--Mary Stewart Swansonon, Ph.D.
I couldn’t put down Dreamhouse!! After watching it stare at me since purchase and telling myself I needed to finish other things (like library books and book club book coming due) I started it. I couldn't put it down! The chapter organization is great - you’ve mastered the gentle cliff hanger. I wanted to hurry through for plot, but slow down to savor the story. It’s full of spot-on characterizations. We know from chapter one enough about Larry so that in other views of him we can say, yes, that’s Larry! I heard myself talking back to Radley, especially in the dinner party scene - haven’t we all been her? I was holding my breath saying hurry up! I could hear those timers going off. I SO wanted to give her the wisdom of my experience. I send congratulations and kudos!

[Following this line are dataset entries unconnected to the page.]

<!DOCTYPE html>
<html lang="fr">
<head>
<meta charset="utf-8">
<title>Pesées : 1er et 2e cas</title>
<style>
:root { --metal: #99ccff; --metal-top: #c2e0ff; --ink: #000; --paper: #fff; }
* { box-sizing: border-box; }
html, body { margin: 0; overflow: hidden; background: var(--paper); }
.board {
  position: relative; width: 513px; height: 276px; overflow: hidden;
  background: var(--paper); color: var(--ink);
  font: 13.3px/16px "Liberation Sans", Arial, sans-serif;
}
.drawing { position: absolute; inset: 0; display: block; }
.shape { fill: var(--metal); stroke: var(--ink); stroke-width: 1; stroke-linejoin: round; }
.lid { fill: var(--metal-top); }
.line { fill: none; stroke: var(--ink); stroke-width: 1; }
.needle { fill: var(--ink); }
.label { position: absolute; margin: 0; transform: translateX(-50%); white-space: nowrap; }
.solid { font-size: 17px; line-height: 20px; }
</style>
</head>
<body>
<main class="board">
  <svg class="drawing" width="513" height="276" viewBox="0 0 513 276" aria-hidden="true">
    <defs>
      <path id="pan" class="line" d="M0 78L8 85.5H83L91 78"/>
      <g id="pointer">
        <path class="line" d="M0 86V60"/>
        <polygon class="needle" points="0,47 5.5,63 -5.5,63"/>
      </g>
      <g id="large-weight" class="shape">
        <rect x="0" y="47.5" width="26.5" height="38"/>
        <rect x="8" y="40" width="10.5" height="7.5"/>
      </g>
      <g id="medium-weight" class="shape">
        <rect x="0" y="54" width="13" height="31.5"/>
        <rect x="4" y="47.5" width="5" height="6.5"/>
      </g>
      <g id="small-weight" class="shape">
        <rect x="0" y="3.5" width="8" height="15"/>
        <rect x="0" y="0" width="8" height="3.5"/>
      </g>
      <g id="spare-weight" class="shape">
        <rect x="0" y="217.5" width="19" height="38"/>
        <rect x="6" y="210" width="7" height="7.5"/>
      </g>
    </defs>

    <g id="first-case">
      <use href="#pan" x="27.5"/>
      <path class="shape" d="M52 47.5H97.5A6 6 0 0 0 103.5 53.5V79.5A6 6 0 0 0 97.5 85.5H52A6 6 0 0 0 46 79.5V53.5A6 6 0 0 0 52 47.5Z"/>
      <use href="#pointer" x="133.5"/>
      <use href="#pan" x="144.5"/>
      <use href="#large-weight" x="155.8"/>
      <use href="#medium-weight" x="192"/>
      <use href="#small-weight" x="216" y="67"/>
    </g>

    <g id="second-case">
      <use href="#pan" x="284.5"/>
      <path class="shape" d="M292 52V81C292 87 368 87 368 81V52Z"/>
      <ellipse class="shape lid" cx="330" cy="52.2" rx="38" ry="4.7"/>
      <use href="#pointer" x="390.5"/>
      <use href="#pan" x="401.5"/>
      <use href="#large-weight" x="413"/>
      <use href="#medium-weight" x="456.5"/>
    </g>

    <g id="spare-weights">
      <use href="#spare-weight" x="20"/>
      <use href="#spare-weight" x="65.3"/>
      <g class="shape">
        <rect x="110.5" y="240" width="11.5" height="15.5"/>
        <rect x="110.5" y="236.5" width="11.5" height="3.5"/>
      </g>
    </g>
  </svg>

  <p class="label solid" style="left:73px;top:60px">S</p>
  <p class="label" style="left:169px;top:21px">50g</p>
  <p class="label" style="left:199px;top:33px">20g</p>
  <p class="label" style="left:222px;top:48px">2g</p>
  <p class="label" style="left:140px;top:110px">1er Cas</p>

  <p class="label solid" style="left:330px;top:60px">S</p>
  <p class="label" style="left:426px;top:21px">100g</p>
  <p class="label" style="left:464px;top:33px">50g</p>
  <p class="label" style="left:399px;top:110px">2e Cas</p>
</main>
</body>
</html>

--Jody Good, book club member
I've read your book and really enjoyed it. You did a great job! I was impressed with how honest you were about yourself and the things that happened to you. I liked...the introspective style of the book.
Judy McConnell has crafted a gripping account of the trials and triumphs of growing up in an upwardly mobile family during the crucial period of change surrounding World War II. With unflinching honesty, she presents a bright but impulsive girl who clashes continually with family expectations. With vivid descriptions and psychological insight, McConnell has created a broad cast of distinctive characters, portrayal that enliven a sensitive and entertaining memoir.
--Mary Stewart Swanson, Ph.D., wirter,editor, and educator
--Nancy Raeburn, author of Mykonos: A Memoir
--Mary Swanson, Ph.D., writer, editor, educator
Told with an impressive candor, "A Penny A Kiss is the personal life story of Judy McConnell and her struggle to create her own identity within the cultural context of gender and class traditions. An inherently fascinating read from beginning to end, "A Penny A Kiss" is very highly recommended for personal reading lists, as well as community and academic library American Biography collections. --Midwest Book Review, February, 2015